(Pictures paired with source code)
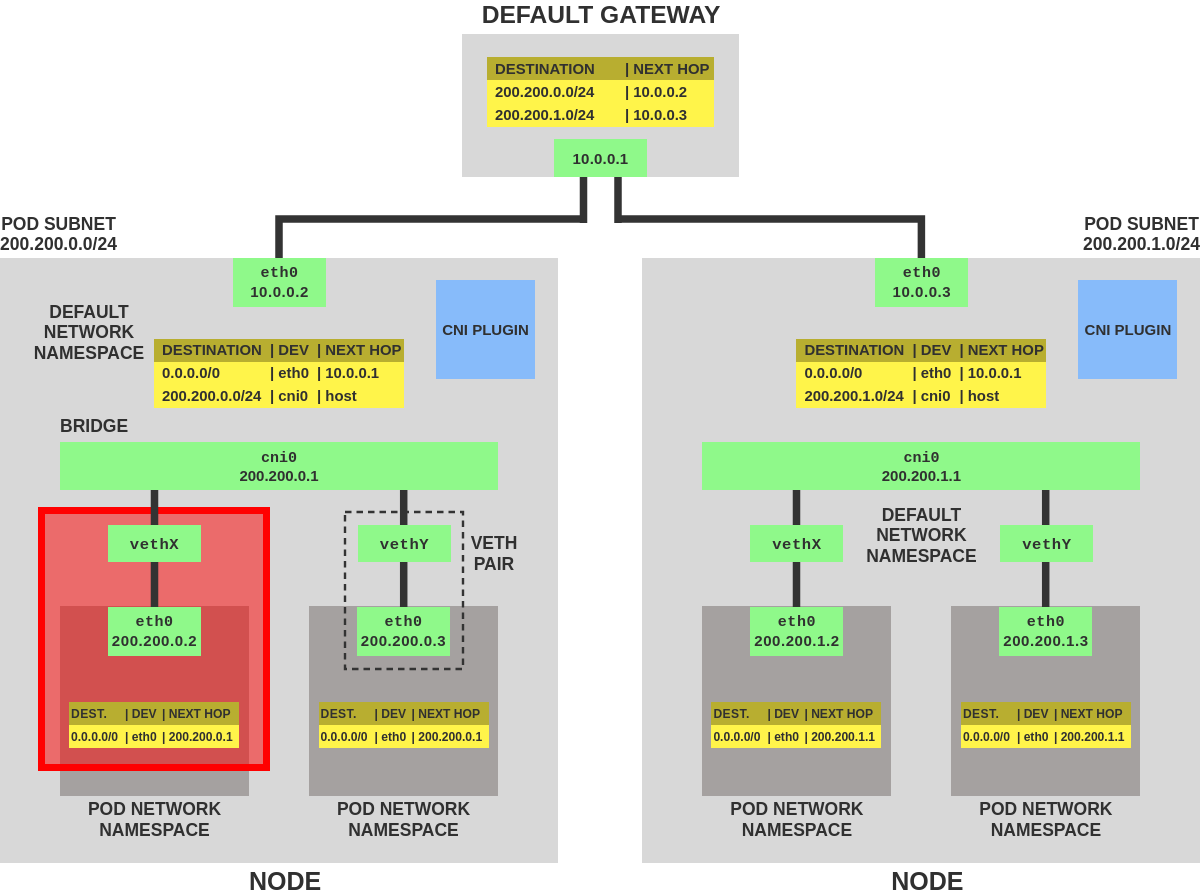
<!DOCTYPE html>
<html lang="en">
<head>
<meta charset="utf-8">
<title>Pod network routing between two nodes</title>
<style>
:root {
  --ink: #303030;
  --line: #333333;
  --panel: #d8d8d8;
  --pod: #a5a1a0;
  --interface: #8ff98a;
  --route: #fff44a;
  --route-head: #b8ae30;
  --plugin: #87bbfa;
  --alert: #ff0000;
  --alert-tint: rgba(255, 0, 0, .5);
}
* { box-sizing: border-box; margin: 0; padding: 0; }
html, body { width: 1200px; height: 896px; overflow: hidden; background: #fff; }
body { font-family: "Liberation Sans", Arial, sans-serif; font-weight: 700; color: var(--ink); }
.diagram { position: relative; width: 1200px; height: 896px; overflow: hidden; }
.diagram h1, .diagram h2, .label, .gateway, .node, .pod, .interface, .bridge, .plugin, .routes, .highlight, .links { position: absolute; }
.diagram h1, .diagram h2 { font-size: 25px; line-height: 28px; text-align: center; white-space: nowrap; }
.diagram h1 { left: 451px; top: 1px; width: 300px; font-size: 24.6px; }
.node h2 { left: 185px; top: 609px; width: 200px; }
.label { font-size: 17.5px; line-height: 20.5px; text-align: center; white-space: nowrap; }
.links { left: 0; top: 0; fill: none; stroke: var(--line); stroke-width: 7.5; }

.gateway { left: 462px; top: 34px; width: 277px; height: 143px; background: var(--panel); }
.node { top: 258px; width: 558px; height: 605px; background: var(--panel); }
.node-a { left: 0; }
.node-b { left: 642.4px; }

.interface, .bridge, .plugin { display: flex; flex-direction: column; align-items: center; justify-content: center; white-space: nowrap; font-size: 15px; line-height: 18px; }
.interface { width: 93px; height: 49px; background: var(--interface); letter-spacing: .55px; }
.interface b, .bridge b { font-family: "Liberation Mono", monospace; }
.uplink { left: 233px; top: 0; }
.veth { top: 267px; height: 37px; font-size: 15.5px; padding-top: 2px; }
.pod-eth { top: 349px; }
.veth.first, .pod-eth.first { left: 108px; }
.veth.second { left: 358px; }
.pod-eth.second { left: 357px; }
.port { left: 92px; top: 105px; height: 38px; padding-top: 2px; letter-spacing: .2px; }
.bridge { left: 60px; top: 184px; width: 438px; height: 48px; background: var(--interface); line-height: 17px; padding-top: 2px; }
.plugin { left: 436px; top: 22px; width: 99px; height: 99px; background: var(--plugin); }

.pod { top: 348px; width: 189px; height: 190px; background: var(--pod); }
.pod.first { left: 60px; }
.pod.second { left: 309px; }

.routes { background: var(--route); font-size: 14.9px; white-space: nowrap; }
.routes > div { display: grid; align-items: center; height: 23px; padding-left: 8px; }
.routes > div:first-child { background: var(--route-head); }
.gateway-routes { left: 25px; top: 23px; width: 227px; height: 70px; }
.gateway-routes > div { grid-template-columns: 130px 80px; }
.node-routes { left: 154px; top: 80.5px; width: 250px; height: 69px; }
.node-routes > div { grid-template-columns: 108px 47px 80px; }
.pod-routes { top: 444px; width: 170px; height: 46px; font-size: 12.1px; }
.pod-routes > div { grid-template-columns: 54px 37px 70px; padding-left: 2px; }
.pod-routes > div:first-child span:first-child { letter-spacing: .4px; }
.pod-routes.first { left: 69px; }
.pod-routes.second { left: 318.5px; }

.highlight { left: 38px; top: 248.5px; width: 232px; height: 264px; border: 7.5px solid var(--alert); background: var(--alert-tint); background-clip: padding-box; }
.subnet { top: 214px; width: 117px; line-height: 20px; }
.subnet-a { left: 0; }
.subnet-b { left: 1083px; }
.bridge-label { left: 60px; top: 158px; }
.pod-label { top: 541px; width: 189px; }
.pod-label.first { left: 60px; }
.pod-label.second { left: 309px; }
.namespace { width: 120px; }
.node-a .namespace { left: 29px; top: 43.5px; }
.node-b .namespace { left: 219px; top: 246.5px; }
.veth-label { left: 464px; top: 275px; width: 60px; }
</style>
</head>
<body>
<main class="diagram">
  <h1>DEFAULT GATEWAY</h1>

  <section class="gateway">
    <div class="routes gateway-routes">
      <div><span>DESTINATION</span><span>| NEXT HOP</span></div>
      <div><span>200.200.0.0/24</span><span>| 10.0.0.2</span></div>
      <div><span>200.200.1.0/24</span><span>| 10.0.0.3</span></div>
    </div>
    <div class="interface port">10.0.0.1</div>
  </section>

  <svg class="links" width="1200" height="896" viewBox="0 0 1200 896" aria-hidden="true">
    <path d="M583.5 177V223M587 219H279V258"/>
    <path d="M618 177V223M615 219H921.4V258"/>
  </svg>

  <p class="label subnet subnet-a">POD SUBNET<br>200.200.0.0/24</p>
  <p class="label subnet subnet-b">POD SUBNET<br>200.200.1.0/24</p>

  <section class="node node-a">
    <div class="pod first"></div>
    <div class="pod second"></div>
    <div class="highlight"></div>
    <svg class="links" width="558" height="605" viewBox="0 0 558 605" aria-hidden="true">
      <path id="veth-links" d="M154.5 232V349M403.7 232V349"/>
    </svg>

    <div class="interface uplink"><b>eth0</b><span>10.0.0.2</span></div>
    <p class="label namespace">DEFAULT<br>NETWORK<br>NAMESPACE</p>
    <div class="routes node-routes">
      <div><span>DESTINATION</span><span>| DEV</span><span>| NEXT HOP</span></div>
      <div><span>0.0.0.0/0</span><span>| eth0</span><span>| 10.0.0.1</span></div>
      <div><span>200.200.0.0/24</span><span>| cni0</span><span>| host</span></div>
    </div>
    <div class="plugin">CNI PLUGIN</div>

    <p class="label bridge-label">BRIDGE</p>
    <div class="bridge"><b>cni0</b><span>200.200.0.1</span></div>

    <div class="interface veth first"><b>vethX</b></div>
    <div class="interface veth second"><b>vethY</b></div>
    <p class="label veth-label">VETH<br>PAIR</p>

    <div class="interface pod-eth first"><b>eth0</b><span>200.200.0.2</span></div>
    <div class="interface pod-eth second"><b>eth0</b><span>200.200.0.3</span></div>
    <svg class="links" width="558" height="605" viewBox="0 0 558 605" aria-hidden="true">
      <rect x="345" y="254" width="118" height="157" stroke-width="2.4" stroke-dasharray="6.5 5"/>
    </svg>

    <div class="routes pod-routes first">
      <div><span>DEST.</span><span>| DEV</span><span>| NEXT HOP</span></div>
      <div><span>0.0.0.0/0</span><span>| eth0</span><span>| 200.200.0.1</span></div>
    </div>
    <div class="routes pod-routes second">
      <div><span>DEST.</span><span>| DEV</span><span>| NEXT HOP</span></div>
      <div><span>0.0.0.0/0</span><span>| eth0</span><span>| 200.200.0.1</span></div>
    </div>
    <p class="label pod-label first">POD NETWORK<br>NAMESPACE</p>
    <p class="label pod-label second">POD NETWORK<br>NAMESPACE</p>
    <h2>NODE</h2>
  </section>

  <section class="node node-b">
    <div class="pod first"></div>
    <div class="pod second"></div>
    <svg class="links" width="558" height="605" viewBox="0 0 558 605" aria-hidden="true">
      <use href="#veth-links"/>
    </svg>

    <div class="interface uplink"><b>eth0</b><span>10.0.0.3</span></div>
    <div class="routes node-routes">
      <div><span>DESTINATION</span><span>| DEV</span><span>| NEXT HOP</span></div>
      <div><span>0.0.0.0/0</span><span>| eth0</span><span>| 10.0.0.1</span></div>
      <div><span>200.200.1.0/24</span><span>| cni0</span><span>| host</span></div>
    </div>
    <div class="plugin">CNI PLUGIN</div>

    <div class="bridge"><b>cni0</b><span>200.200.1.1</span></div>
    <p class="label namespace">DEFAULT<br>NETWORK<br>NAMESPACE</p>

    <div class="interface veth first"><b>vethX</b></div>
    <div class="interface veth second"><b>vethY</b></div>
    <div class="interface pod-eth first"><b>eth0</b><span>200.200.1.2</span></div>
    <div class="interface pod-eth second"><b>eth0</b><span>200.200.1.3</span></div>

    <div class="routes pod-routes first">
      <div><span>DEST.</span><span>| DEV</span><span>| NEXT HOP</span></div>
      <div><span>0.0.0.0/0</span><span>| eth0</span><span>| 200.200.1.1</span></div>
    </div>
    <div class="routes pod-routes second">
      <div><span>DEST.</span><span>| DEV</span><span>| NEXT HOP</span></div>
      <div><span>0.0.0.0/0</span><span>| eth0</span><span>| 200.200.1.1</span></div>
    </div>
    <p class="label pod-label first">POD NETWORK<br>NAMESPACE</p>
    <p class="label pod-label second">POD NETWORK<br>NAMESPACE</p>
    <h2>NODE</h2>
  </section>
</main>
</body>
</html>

## WHAT IS NEEDED
Copy out, from the data above, every line holding the word "body".

## SOLUTION TO THE EXERCISE
html, body { width: 1200px; height: 896px; overflow: hidden; background: #fff; }
body { font-family: "Liberation Sans", Arial, sans-serif; font-weight: 700; color: var(--ink); }
<body>
</body>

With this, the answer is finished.